- **EXERCISE GOAL**
Go through the records line by line and work out how many lines hold the word "shade". Answer with the number only.

● ● ● ● ● ● ●

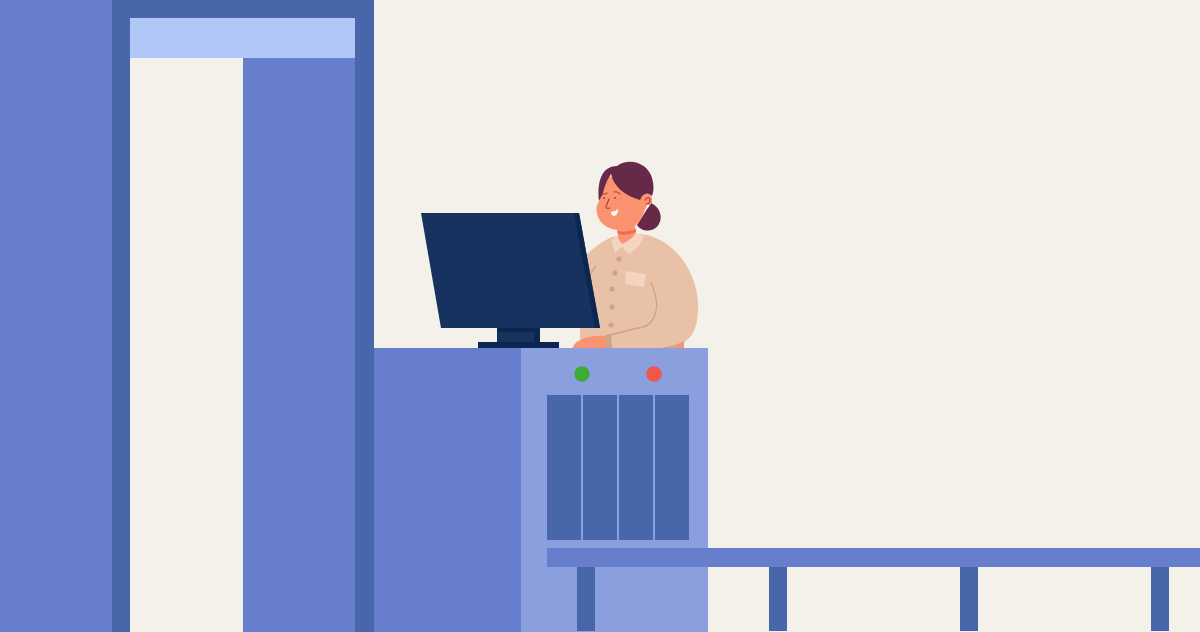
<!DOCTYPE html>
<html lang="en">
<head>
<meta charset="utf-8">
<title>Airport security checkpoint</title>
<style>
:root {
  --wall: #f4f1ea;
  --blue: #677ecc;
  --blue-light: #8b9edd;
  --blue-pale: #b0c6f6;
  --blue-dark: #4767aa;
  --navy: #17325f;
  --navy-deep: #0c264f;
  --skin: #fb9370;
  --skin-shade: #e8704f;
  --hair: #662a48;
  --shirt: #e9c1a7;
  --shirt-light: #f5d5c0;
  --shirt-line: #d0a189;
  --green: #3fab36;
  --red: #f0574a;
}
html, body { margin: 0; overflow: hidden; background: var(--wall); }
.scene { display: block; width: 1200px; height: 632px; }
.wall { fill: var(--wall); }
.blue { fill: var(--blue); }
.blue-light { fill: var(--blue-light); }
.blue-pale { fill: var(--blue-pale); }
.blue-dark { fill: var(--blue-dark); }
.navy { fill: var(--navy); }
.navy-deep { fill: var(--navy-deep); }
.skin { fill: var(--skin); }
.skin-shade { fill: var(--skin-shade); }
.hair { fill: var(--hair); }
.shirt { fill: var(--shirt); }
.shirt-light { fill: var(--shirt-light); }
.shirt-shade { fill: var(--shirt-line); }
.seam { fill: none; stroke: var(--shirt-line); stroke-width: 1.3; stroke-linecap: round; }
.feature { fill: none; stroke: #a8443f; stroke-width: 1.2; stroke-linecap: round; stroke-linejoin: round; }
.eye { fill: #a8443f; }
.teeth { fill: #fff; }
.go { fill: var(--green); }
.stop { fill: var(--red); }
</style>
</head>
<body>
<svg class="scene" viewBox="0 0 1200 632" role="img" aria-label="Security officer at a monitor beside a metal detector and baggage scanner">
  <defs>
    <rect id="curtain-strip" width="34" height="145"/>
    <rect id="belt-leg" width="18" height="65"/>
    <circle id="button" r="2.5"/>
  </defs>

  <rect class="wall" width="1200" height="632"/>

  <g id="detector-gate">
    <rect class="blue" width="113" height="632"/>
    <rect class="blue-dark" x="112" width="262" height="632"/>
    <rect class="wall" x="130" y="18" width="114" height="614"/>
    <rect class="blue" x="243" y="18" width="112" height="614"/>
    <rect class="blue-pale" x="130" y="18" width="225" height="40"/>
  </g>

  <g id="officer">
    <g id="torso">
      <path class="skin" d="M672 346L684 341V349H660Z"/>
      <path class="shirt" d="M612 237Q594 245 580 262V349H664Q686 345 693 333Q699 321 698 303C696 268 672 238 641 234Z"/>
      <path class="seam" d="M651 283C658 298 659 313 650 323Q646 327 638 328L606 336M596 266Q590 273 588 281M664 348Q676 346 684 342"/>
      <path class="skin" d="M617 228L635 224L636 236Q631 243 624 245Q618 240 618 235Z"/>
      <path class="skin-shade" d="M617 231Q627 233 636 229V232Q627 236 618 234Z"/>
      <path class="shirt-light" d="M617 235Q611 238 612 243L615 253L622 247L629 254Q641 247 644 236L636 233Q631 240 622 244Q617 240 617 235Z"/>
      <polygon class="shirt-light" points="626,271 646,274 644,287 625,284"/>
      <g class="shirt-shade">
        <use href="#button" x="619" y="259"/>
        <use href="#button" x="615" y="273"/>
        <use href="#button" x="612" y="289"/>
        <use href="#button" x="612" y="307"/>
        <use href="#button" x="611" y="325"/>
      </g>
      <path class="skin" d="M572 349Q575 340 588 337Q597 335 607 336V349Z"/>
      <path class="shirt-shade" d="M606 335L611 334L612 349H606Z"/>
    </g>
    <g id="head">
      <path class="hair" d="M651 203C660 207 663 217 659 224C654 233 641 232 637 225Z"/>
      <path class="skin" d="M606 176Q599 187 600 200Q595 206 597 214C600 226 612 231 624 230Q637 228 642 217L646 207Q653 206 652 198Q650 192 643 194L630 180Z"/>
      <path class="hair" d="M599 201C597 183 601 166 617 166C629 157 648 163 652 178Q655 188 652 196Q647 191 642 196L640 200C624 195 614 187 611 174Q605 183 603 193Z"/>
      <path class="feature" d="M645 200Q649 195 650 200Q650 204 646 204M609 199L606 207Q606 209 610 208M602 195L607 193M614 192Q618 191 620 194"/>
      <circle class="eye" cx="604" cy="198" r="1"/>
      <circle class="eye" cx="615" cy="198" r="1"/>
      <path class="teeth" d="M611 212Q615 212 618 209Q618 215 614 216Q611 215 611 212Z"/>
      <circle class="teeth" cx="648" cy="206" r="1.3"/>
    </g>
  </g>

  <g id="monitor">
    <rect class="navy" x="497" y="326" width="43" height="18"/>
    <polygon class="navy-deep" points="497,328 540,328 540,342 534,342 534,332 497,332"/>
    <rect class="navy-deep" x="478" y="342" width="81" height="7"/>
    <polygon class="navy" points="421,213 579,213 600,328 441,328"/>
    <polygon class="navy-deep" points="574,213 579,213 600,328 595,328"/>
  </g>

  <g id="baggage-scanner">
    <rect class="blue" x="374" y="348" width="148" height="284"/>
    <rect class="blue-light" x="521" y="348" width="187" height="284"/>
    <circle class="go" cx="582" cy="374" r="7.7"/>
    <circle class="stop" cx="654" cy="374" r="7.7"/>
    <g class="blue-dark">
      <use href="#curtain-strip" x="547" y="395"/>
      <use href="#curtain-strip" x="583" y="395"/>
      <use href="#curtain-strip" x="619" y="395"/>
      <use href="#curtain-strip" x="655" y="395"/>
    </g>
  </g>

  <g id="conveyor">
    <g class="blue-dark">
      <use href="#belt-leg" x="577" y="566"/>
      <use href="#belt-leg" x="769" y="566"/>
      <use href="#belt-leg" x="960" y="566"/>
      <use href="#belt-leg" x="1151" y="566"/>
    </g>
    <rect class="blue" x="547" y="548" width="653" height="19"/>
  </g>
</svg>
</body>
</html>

● ● ● ● ● ● ●

- **RESPONSE BELOW**
6